WordPress gets a lot of criticism when it comes to security, with most of it being unwarranted (possibly making it harder the people behind it to realize when the criticism is warranted and a change really is needed). In reality they do a lot of things of good things and have for a long time. One element they have long done is to not push out security updates as part of major releases. In the past they often would put out new minor releases with security updates ahead of a major release and more recently they have been continuing to put out security updates for older versions going back to WordPress 3.7 (that version introduced automatic background updates). Not everybody else does that and it can lead to bad situations like the current with the W3 Total Cache plugin.
Last week a reflected cross-site scripting (XSS) vulnerability was disclosed in the plugin. Contrary to how the developer of a competing plugin tried to portray it, the vulnerability was not a “high risk”.
The vulnerability would have been easy to fix, so a fix should have been quickly released. Instead it took about five days for that happen. Instead of releasing the fix in its own new version or just with other minor changes, the fix was included in a major release, 0.9.5. One that doesn’t sound like was properly tested out before being released, when you consider part of the developer’s announcement of the new version:
This release has some cosmetic bugs in the latest version of WordPress, but our test suite shows that core functionality is working as intended. Having said that, I’m sure there are other bugs and bumps in the upgrade process – we’d love to learn about those, so we can push a follow-up release. Thanks in advance for reporting any issues you find. Hopefully, you find them in a staging area and not in your production site.
That sounds like a part of a statement that would be included with pre-release test version, not a production release. Considering that, it might not be to surprising that support forum for the plugin is currently filled with threads about serious problems, included broken websites, with the release and users are currently voting the release to be broken:

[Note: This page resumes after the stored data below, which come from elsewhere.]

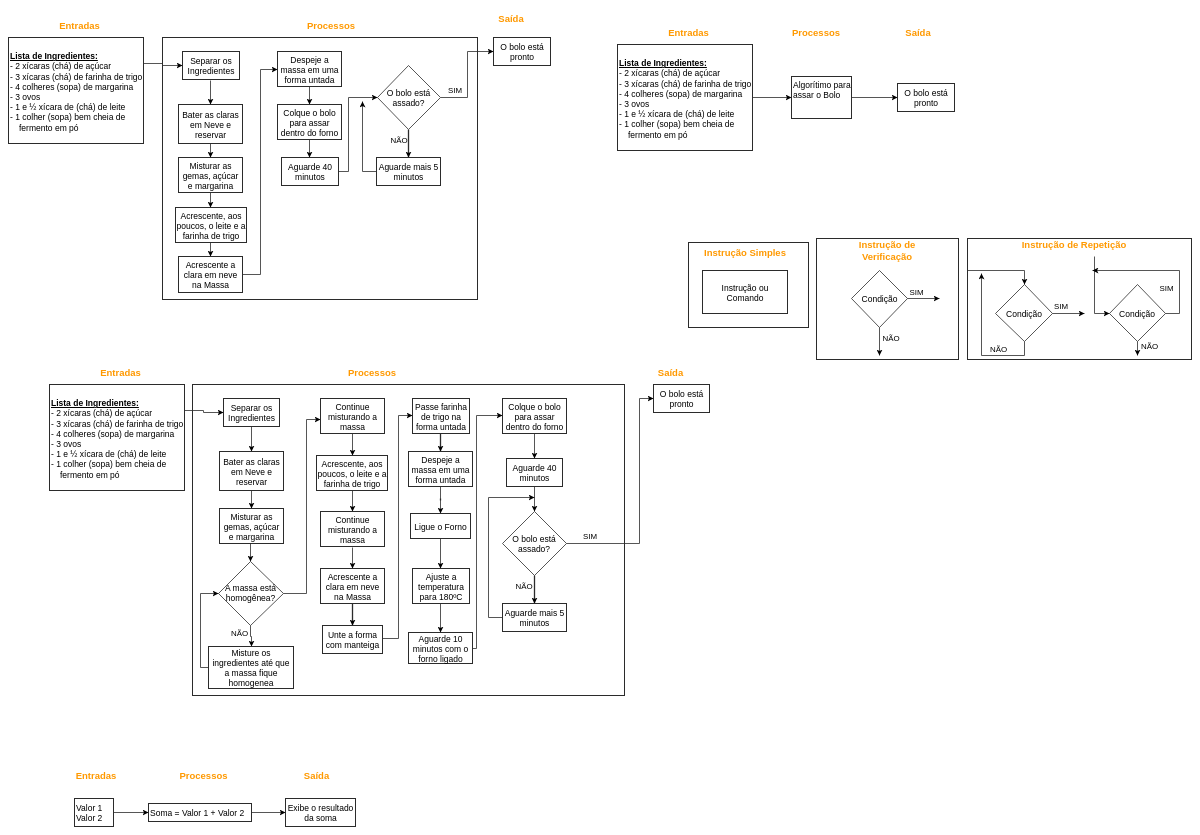
<!DOCTYPE html>
<html lang="pt-BR">
<head>
<meta charset="utf-8">
<title>Algoritmo do bolo</title>
<style>
:root { --ink: #000; --line: #2b2b2b; --paper: #fff; --accent: #ff9900; }
* { box-sizing: border-box; margin: 0; padding: 0; }
html, body { width: 1200px; height: 835px; overflow: hidden; background: var(--paper); }
main { position: relative; width: 1200px; height: 835px; overflow: hidden; color: var(--ink); font: 8.5px/10px "Liberation Sans", Arial, sans-serif; }
.frame, .node, .list { position: absolute; left: calc(var(--x) * 1px); top: calc(var(--y) * 1px); width: calc(var(--w) * 1px); height: calc(var(--h) * 1px); border: 1px solid var(--line); }
.node { display: flex; align-items: center; justify-content: center; padding-top: 1px; background: var(--paper); text-align: center; white-space: nowrap; }
.node.left { justify-content: flex-start; padding-left: 1px; text-align: left; }
.node.top { align-items: flex-start; padding-top: 3px; }
.list { display: flex; flex-direction: column; justify-content: center; padding: 3px 0 0 1px; line-height: 10.2px; white-space: nowrap; background: var(--paper); }
.list h3 { font-size: 8.5px; line-height: 10.2px; text-decoration: underline; }
.list ul { list-style: none; }
.list .wrap { padding-left: 9px; }
.title, .answer, .question { position: absolute; left: calc(var(--x) * 1px); top: calc(var(--y) * 1px); transform: translate(-50%, -50%); white-space: nowrap; text-align: center; }
.title { color: var(--accent); font-size: 9.5px; line-height: 12px; font-weight: bold; }
.answer { font-size: 7.9px; }
.connectors { position: absolute; left: 0; top: 0; }
.connectors path { fill: none; stroke: var(--line); stroke-width: 0.8; marker-end: url(#arrow); }
.connectors .heavy { stroke-width: 1.3; }
.connectors .plain { marker-end: none; }
.connectors polygon { fill: var(--paper); stroke: var(--line); stroke-width: 0.8; }
.connectors marker path { fill: var(--ink); stroke: none; marker-end: none; }
</style>
</head>
<body>
<main>
<div class="frame" style="--x:162;--y:37;--w:316;--h:263"></div>
<div class="frame" style="--x:192;--y:384;--w:433;--h:312"></div>
<div class="frame" style="--x:688;--y:242;--w:121;--h:86"></div>
<div class="frame" style="--x:816;--y:238;--w:143;--h:122"></div>
<div class="frame" style="--x:967;--y:238;--w:225;--h:122"></div>

<svg class="connectors" width="1200" height="835" viewBox="0 0 1200 835" aria-hidden="true">
<defs>
<marker id="arrow" markerUnits="userSpaceOnUse" markerWidth="7" markerHeight="6" refX="6" refY="3" orient="auto"><path d="M0 0L6 3L0 6L1.5 3Z"/></marker>
</defs>
<g transform="translate(.5 .5)">
<g id="bolo-linhas">
<path d="M143 63H162V65H182"/>
<path d="M210 80V104"/><path d="M210 143V157"/><path d="M210 192V207"/><path d="M210 242V256"/>
<path d="M242 274H260V69H277"/>
<path d="M309 86V104"/><path d="M309 139V157"/>
<path d="M338 171H348V97H377"/>
<path d="M440 97H467V51H493"/>
<path class="heavy" d="M408 129V157"/>
<path d="M377 171H362V101"/>
<polygon points="408,65 440,97 408,129 377,97"/>
</g>
<g id="resumo-linhas">
<path d="M752 97H791"/><path d="M851 97H897"/>
</g>
<g id="instrucoes-linhas">
<polygon points="879,270 907,298 879,327 851,298"/>
<path d="M907 298H939"/><path d="M879 327V355"/>
<polygon points="1024,284 1052,313 1024,341 995,313"/>
<path d="M967 270H1024V284"/><path d="M1052 313H1084"/><path d="M1024 341V355H981V273"/>
<polygon points="1137,284 1165,313 1137,341 1109,313"/>
<path d="M1094 256V313H1109"/><path d="M1165 313H1179V270H1092"/><path d="M1137 341V355"/>
</g>
<g id="detalhado-linhas">
<path d="M183 410H203V412H223"/>
<path d="M251 426V451"/><path d="M251 490V508"/><path d="M250 543V561"/>
<polygon points="250,561 283,593 250,625 218,593"/>
<path d="M250 625V636H251V646"/><path d="M209 667H200V593H218"/>
<path d="M283 593H306V419H320"/>
<path d="M352 433V455"/><path d="M352 490V511"/><path d="M352 547V568"/><path class="heavy" d="M352 603V625"/>
<path d="M382 638H398V415H412"/>
<path class="heavy" d="M440 433V451"/><path d="M440 486V513"/><path d="M440 538V568"/><path d="M440 603V632"/>
<path class="heavy plain" d="M440 498V500"/>
<path d="M472 648H476V415H502"/>
<path d="M534 433V458"/><path d="M534 486V511"/>
<polygon points="534,511 566,543 534,575 502,543"/>
<path class="heavy" d="M534 575V603"/><path d="M502 617H488V497H534"/>
<path d="M566 543H639V398H653"/>
</g>
<g id="soma-linhas">
<path d="M113 812H148"/><path d="M251 812H285"/>
</g>
</g>
</svg>

<section aria-label="Algoritmo do bolo">
<h2 class="title" style="--x:79.5;--y:26">Entradas</h2>
<h2 class="title" style="--x:331;--y:26">Processos</h2>
<h2 class="title" style="--x:511;--y:19">Saída</h2>
<div class="list" style="--x:8;--y:37;--w:136;--h:107">
<h3>Lista de Ingredientes:</h3>
<ul><li>- 2 xícaras (chá) de açúcar</li><li>- 3 xícaras (chá) de farinha de trigo</li><li>- 4 colheres (sopa) de margarina</li><li>- 3 ovos</li><li>- 1 e ½ xícara de (chá) de leite</li><li>- 1 colher (sopa) bem cheia de</li><li class="wrap">fermento em pó</li></ul>
</div>
<div class="node" style="--x:182;--y:51;--w:58;--h:29">Separar os<br>Ingredientes</div>
<div class="node" style="--x:178;--y:104;--w:65;--h:40">Bater as claras<br>em Neve e<br>reservar</div>
<div class="node" style="--x:178;--y:157;--w:65;--h:36">Misturar as<br>gemas, açúcar<br>e margarina</div>
<div class="node" style="--x:175;--y:207;--w:72;--h:36">Acrescente, aos<br>poucos, o leite e a<br>farinha de trigo</div>
<div class="node" style="--x:178;--y:256;--w:65;--h:37">Acrescente a<br>clara em neve<br>na Massa</div>
<div class="node" style="--x:277;--y:51;--w:65;--h:36">Despeje a<br>massa em uma<br>forma untada</div>
<div class="node" style="--x:277;--y:104;--w:65;--h:36">Colque o bolo<br>para assar<br>dentro do forno</div>
<div class="node" style="--x:281;--y:157;--w:58;--h:29">Aguarde 40<br>minutos</div>
<div class="question" style="--x:408.5;--y:97.5">O bolo está<br>assado?</div>
<div class="node" style="--x:376;--y:157;--w:65;--h:29">Aguarde mais 5<br>minutos</div>
<span class="answer" style="--x:455;--y:91">SIM</span>
<span class="answer" style="--x:399;--y:141">NÃO</span>
<div class="node" style="--x:493;--y:37;--w:58;--h:29">O bolo está<br>pronto</div>
</section>

<section aria-label="Algoritmo resumido">
<h2 class="title" style="--x:688.5;--y:33">Entradas</h2>
<h2 class="title" style="--x:816;--y:33">Processos</h2>
<h2 class="title" style="--x:918;--y:33">Saída</h2>
<div class="list" style="--x:617;--y:44;--w:136;--h:107">
<h3>Lista de Ingredientes:</h3>
<ul><li>- 2 xícaras (chá) de açúcar</li><li>- 3 xícaras (chá) de farinha de trigo</li><li>- 4 colheres (sopa) de margarina</li><li>- 3 ovos</li><li>- 1 e ½ xícara de (chá) de leite</li><li>- 1 colher (sopa) bem cheia de</li><li class="wrap">fermento em pó</li></ul>
</div>
<div class="node left top" style="--x:791;--y:76;--w:61;--h:43">Algorítimo para<br>assar o Bolo</div>
<div class="node" style="--x:897;--y:83;--w:58;--h:29">O bolo está<br>pronto</div>
</section>

<section aria-label="Tipos de instrução">
<h2 class="title" style="--x:745;--y:253">Instrução Simples</h2>
<div class="node" style="--x:702;--y:270;--w:86;--h:44">Instrução ou<br>Comando</div>
<h2 class="title" style="--x:887;--y:251">Instrução de<br>Verificação</h2>
<div class="question" style="--x:879.5;--y:299">Condição</div>
<span class="answer" style="--x:916.5;--y:293">SIM</span>
<span class="answer" style="--x:891;--y:339">NÃO</span>
<h2 class="title" style="--x:1074;--y:245">Instrução de Repetição</h2>
<div class="question" style="--x:1024;--y:313.5">Condição</div>
<span class="answer" style="--x:1061;--y:307">SIM</span>
<span class="answer" style="--x:998.5;--y:350">NÃO</span>
<div class="question" style="--x:1137;--y:313.5">Condição</div>
<span class="answer" style="--x:1166.5;--y:289">SIM</span>
<span class="answer" style="--x:1149.5;--y:347">NÃO</span>
</section>

<section aria-label="Algoritmo detalhado">
<h2 class="title" style="--x:120.5;--y:373">Entradas</h2>
<h2 class="title" style="--x:372;--y:373">Processos</h2>
<h2 class="title" style="--x:670.5;--y:373">Saída</h2>
<div class="list" style="--x:49;--y:384;--w:136;--h:107">
<h3>Lista de Ingredientes:</h3>
<ul><li>- 2 xícaras (chá) de açúcar</li><li>- 3 xícaras (chá) de farinha de trigo</li><li>- 4 colheres (sopa) de margarina</li><li>- 3 ovos</li><li>- 1 e ½ xícara de (chá) de leite</li><li>- 1 colher (sopa) bem cheia de</li><li class="wrap">fermento em pó</li></ul>
</div>
<div class="node" style="--x:223;--y:398;--w:57;--h:29">Separar os<br>Ingredientes</div>
<div class="node" style="--x:219;--y:451;--w:65;--h:40">Bater as claras<br>em Neve e<br>reservar</div>
<div class="node" style="--x:219;--y:508;--w:65;--h:36">Misturar as<br>gemas, açúcar<br>e margarina</div>
<div class="question" style="--x:250.5;--y:593">A massa está<br>homogênea?</div>
<span class="answer" style="--x:239.5;--y:634">NÃO</span>
<div class="node" style="--x:208;--y:646;--w:86;--h:43">Misture os<br>ingredientes até que<br>a massa fique<br>homogenea</div>
<div class="node" style="--x:320;--y:398;--w:65;--h:36">Continue<br>misturando a<br>massa</div>
<div class="node" style="--x:316;--y:455;--w:72;--h:36">Acrescente, aos<br>poucos, o leite e a<br>farinha de trigo</div>
<div class="node" style="--x:320;--y:511;--w:65;--h:36">Continue<br>misturando a<br>massa</div>
<div class="node" style="--x:320;--y:568;--w:65;--h:36">Acrescente a<br>clara em neve<br>na Massa</div>
<div class="node" style="--x:322;--y:625;--w:61;--h:29">Unte a forma<br>com manteiga</div>
<div class="node" style="--x:412;--y:398;--w:58;--h:36">Passe farinha<br>de trigo na<br>forma untada</div>
<div class="node" style="--x:408;--y:451;--w:65;--h:36">Despeje a<br>massa em uma<br>forma untada</div>
<div class="node" style="--x:410;--y:513;--w:61;--h:26">Ligue o Forno</div>
<div class="node" style="--x:412;--y:568;--w:58;--h:36">Ajuste a<br>temperatura<br>para 180ºC</div>
<div class="node" style="--x:408;--y:632;--w:65;--h:32">Aguarde 10<br>minutos com o<br>forno ligado</div>
<div class="node" style="--x:502;--y:398;--w:65;--h:36">Colque o bolo<br>para assar<br>dentro do forno</div>
<div class="node" style="--x:506;--y:458;--w:57;--h:29">Aguarde 40<br>minutos</div>
<div class="question" style="--x:534;--y:543.5">O bolo está<br>assado?</div>
<span class="answer" style="--x:590;--y:537">SIM</span>
<span class="answer" style="--x:524;--y:587">NÃO</span>
<div class="node" style="--x:502;--y:603;--w:65;--h:29">Aguarde mais 5<br>minutos</div>
<div class="node" style="--x:653;--y:384;--w:57;--h:29">O bolo está<br>pronto</div>
</section>

<section aria-label="Soma de dois valores">
<h2 class="title" style="--x:96;--y:776">Entradas</h2>
<h2 class="title" style="--x:203.5;--y:776">Processos</h2>
<h2 class="title" style="--x:316.5;--y:776">Saída</h2>
<div class="node left" style="--x:74;--y:798;--w:40;--h:29">Valor 1<br>Valor 2</div>
<div class="node left" style="--x:148;--y:803;--w:104;--h:19">Soma = Valor 1 + Valor 2</div>
<div class="node" style="--x:285;--y:798;--w:71;--h:29">Exibe o resultado<br>da soma</div>
</section>
</main>
</body>
</html>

The lack of a separate release for the security fix leads users to have a choice to leave their website vulnerable, apply a workaround, or take a chance by upgrading to a version that may not work.